> _TO DO_: Your task is to copy the lines of the data below from the line holding "409C499 379 528" through the line holding "808L670 810L700 945L689", inclusive, exactly and with nothing added.

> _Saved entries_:

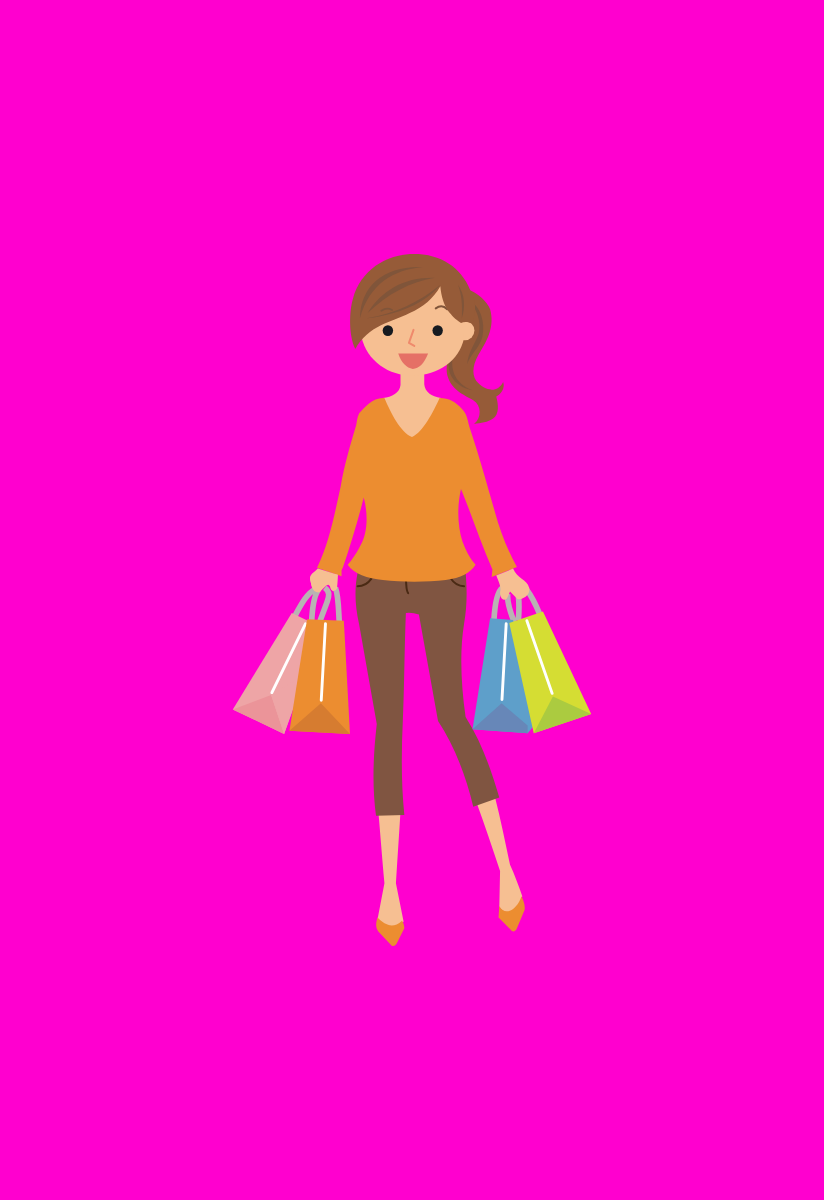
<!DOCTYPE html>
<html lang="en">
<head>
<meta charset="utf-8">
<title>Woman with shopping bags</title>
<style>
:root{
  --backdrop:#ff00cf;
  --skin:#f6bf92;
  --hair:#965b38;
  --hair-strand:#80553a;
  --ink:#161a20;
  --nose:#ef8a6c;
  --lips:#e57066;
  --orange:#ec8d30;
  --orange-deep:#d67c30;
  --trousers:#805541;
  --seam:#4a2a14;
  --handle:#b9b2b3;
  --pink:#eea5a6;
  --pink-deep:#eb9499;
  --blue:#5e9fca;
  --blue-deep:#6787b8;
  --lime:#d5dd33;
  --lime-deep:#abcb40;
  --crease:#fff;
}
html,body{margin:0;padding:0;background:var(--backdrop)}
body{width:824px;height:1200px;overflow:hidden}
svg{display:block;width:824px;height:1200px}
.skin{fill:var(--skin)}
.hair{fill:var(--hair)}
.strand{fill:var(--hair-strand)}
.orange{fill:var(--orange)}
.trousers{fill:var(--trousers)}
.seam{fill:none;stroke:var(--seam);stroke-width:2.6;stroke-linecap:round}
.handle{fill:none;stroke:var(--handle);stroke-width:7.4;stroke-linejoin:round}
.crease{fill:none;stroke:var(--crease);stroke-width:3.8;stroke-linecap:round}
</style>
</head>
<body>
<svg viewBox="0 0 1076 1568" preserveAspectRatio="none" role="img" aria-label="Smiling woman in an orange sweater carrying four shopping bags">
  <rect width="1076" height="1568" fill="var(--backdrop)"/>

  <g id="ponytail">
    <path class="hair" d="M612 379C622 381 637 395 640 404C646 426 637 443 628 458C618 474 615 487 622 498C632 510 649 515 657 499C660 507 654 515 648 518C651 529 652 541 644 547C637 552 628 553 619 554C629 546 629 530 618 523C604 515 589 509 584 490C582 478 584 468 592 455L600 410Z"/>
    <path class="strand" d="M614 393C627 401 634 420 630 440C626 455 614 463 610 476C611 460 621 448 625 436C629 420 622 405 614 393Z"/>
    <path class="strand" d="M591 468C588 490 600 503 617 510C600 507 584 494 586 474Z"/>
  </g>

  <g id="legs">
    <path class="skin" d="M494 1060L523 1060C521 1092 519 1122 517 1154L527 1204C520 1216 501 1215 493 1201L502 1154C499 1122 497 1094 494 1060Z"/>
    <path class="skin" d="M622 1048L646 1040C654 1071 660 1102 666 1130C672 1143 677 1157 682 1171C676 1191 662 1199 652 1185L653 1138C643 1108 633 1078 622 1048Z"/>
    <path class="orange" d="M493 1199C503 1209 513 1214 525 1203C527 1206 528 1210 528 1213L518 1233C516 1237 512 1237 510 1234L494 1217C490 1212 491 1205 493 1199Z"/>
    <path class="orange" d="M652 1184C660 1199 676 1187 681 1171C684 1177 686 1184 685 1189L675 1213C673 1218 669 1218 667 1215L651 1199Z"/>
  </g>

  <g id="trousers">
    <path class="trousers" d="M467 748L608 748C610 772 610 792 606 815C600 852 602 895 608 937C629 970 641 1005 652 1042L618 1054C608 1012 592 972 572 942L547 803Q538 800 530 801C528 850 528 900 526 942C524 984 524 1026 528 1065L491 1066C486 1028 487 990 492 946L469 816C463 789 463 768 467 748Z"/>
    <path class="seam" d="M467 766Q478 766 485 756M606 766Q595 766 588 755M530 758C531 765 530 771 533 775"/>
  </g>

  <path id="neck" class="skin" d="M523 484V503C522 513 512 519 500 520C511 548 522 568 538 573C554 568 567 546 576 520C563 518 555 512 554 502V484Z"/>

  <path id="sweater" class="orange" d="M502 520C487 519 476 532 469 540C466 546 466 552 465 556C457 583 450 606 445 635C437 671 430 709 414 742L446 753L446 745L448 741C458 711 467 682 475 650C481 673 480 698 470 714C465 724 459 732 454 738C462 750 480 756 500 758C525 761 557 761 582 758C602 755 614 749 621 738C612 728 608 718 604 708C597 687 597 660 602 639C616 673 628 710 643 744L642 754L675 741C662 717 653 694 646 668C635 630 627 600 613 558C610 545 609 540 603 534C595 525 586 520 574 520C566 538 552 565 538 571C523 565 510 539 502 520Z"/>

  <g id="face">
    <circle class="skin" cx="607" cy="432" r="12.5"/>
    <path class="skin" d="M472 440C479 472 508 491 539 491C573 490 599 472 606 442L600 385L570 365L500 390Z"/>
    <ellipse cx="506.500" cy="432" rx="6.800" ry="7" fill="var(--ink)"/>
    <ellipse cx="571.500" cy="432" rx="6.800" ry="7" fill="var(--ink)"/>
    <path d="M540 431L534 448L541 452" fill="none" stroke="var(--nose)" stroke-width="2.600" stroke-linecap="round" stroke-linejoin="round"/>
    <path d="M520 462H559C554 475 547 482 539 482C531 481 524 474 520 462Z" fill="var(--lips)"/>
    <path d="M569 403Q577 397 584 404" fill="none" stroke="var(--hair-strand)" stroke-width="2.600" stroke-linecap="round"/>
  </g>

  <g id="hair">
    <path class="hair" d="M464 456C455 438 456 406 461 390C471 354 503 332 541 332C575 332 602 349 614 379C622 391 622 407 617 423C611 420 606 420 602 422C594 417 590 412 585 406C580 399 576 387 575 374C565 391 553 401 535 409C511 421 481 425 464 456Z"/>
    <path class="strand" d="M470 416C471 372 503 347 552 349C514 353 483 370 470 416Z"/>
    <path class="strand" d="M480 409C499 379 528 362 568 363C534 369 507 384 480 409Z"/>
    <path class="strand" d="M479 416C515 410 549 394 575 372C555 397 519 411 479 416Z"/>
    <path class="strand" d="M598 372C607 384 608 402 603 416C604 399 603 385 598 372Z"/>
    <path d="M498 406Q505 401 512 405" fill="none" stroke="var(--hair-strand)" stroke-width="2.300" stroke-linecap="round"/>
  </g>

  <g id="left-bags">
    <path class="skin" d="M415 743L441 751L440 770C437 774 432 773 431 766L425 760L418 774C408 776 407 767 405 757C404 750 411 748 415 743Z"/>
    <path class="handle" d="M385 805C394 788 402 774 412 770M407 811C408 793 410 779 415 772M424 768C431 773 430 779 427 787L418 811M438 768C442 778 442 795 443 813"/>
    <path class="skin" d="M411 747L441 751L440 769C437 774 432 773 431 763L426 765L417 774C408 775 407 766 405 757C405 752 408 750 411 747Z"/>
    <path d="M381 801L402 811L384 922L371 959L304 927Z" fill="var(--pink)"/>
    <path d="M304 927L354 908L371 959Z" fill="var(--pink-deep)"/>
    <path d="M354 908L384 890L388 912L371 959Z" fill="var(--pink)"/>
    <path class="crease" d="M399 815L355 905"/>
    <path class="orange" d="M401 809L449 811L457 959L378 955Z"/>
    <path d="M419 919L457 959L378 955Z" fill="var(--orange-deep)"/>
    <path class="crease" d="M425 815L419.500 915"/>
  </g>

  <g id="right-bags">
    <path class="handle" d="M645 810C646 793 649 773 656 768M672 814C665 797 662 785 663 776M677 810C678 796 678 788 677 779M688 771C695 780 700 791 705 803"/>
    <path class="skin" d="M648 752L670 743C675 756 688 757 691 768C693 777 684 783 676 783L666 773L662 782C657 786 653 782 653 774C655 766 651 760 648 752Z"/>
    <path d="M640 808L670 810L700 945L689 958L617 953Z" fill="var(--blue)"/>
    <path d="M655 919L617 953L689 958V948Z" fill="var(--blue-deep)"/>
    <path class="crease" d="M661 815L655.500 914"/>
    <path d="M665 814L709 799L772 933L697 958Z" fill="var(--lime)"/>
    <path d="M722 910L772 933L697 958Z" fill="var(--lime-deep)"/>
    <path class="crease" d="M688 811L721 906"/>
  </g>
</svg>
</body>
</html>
---
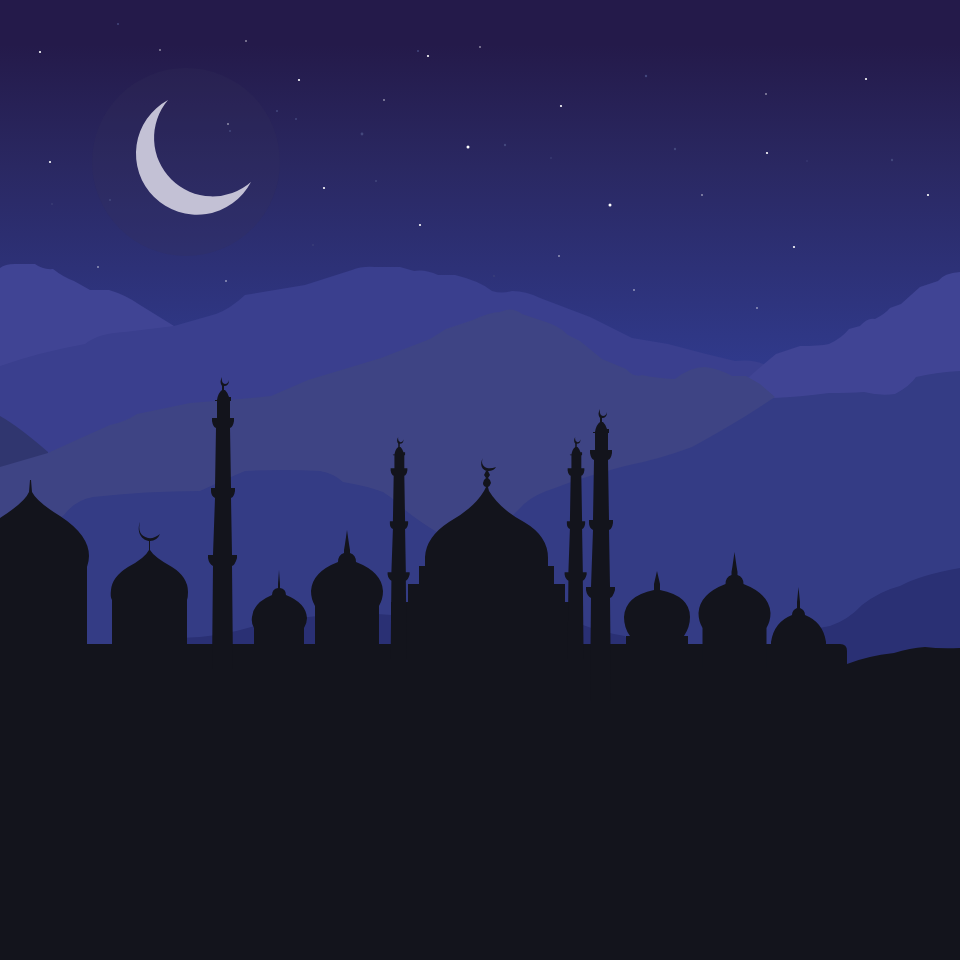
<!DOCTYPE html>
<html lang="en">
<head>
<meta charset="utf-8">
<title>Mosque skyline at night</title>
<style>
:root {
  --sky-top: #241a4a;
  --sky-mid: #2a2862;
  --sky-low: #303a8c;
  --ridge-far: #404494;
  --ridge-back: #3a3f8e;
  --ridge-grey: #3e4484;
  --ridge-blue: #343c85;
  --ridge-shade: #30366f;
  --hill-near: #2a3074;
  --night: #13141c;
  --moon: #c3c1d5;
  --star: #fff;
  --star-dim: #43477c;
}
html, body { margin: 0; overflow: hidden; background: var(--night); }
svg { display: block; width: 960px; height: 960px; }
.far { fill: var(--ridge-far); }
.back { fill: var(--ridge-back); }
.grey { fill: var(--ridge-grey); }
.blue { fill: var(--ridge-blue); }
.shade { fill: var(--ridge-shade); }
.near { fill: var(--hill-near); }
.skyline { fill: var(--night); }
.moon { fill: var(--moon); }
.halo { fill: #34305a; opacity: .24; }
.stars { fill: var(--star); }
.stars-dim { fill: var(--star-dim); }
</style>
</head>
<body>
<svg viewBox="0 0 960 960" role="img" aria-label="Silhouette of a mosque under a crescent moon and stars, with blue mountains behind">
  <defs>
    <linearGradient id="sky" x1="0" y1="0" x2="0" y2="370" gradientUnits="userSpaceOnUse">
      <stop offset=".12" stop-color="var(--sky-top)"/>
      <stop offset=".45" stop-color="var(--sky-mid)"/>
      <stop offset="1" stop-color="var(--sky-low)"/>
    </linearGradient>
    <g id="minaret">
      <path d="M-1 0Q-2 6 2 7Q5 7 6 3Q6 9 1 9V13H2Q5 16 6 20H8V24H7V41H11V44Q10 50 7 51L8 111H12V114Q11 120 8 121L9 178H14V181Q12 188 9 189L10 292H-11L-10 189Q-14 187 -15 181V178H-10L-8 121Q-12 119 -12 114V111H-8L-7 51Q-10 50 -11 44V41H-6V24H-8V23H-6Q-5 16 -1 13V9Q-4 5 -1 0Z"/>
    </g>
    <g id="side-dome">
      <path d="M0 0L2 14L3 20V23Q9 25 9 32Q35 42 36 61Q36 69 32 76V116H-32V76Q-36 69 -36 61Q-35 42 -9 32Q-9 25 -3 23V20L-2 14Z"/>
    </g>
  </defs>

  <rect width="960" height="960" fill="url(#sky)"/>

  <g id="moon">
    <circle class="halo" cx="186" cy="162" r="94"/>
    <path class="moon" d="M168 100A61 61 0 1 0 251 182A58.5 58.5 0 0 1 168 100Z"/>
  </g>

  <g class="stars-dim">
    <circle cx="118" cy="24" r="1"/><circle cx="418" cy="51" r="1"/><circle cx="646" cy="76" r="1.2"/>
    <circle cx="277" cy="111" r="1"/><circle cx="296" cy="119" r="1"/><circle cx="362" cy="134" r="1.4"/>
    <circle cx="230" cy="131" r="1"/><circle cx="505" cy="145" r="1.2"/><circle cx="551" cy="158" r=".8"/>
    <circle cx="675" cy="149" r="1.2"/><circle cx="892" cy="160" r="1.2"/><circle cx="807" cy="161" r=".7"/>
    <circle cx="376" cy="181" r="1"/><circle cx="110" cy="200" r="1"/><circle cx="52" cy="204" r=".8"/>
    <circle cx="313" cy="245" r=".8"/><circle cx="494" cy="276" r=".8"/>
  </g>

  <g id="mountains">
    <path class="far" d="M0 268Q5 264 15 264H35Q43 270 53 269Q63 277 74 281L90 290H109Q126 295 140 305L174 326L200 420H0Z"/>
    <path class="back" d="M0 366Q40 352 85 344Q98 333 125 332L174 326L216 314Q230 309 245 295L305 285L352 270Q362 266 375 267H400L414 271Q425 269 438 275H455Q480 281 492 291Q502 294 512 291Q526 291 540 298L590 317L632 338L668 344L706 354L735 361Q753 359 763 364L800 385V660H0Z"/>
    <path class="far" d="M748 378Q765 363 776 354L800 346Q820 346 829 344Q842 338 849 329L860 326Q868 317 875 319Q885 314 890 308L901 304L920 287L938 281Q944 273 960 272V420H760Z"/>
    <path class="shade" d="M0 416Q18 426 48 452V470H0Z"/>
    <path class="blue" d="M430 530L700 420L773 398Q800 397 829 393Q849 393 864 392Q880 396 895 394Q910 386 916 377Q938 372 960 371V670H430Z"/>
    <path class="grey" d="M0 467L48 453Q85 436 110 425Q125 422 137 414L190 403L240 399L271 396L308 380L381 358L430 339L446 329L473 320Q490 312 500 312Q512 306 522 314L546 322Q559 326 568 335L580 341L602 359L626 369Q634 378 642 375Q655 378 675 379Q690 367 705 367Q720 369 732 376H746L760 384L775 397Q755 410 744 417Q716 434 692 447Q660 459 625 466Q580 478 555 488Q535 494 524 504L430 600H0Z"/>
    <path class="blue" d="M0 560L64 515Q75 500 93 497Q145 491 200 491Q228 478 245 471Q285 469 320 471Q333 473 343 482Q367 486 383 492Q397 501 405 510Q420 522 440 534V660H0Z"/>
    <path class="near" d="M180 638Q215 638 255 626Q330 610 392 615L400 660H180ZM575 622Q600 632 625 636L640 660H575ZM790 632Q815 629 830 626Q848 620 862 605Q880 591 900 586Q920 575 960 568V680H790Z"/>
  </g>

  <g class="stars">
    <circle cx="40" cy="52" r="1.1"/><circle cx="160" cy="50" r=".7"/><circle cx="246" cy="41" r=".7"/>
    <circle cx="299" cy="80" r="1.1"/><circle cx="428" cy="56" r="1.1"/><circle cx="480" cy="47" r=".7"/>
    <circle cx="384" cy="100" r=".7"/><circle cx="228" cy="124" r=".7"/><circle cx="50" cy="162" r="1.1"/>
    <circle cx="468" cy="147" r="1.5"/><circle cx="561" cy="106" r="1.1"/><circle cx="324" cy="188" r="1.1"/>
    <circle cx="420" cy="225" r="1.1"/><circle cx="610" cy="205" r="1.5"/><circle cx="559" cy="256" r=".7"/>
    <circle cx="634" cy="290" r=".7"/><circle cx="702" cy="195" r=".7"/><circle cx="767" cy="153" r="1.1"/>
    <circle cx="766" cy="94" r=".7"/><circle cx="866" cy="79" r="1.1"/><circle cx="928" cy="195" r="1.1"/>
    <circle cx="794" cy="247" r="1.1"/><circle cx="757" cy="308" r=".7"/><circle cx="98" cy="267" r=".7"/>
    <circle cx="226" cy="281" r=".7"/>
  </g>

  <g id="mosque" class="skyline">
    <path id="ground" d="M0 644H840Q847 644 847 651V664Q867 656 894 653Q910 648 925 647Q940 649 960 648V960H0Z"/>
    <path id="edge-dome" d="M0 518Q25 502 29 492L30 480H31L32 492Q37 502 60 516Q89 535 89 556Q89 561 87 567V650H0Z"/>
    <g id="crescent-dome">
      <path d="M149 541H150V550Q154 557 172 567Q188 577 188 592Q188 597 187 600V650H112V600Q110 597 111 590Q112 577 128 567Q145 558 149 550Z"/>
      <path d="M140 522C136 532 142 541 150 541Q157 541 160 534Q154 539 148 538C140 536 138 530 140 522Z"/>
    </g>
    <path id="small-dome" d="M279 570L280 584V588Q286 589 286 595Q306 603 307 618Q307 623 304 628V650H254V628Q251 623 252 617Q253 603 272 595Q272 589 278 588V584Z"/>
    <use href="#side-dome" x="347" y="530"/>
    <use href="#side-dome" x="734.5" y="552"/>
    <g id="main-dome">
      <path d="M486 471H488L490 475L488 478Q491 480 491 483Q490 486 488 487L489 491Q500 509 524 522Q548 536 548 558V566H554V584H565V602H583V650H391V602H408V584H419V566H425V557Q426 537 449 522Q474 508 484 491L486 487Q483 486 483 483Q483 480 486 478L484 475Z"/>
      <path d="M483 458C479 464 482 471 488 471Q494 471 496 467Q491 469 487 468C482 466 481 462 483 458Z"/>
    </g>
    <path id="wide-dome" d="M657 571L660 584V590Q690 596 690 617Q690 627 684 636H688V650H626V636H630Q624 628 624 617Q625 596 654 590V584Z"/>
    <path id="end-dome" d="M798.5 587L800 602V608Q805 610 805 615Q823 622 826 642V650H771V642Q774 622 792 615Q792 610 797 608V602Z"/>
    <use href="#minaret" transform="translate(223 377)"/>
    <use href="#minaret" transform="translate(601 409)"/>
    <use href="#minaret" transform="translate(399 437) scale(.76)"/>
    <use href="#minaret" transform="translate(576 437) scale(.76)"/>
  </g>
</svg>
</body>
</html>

> _EXERCISE ANSWER_:
    <path class="strand" d="M480 409C499 379 528 362 568 363C534 369 507 384 480 409Z"/>
    <path class="strand" d="M479 416C515 410 549 394 575 372C555 397 519 411 479 416Z"/>
    <path class="strand" d="M598 372C607 384 608 402 603 416C604 399 603 385 598 372Z"/>
    <path d="M498 406Q505 401 512 405" fill="none" stroke="var(--hair-strand)" stroke-width="2.300" stroke-linecap="round"/>
  </g>

  <g id="left-bags">
    <path class="skin" d="M415 743L441 751L440 770C437 774 432 773 431 766L425 760L418 774C408 776 407 767 405 757C404 750 411 748 415 743Z"/>
    <path class="handle" d="M385 805C394 788 402 774 412 770M407 811C408 793 410 779 415 772M424 768C431 773 430 779 427 787L418 811M438 768C442 778 442 795 443 813"/>
    <path class="skin" d="M411 747L441 751L440 769C437 774 432 773 431 763L426 765L417 774C408 775 407 766 405 757C405 752 408 750 411 747Z"/>
    <path d="M381 801L402 811L384 922L371 959L304 927Z" fill="var(--pink)"/>
    <path d="M304 927L354 908L371 959Z" fill="var(--pink-deep)"/>
    <path d="M354 908L384 890L388 912L371 959Z" fill="var(--pink)"/>
    <path class="crease" d="M399 815L355 905"/>
    <path class="orange" d="M401 809L449 811L457 959L378 955Z"/>
    <path d="M419 919L457 959L378 955Z" fill="var(--orange-deep)"/>
    <path class="crease" d="M425 815L419.500 915"/>
  </g>

  <g id="right-bags">
    <path class="handle" d="M645 810C646 793 649 773 656 768M672 814C665 797 662 785 663 776M677 810C678 796 678 788 677 779M688 771C695 780 700 791 705 803"/>
    <path class="skin" d="M648 752L670 743C675 756 688 757 691 768C693 777 684 783 676 783L666 773L662 782C657 786 653 782 653 774C655 766 651 760 648 752Z"/>
    <path d="M640 808L670 810L700 945L689 958L617 953Z" fill="var(--blue)"/>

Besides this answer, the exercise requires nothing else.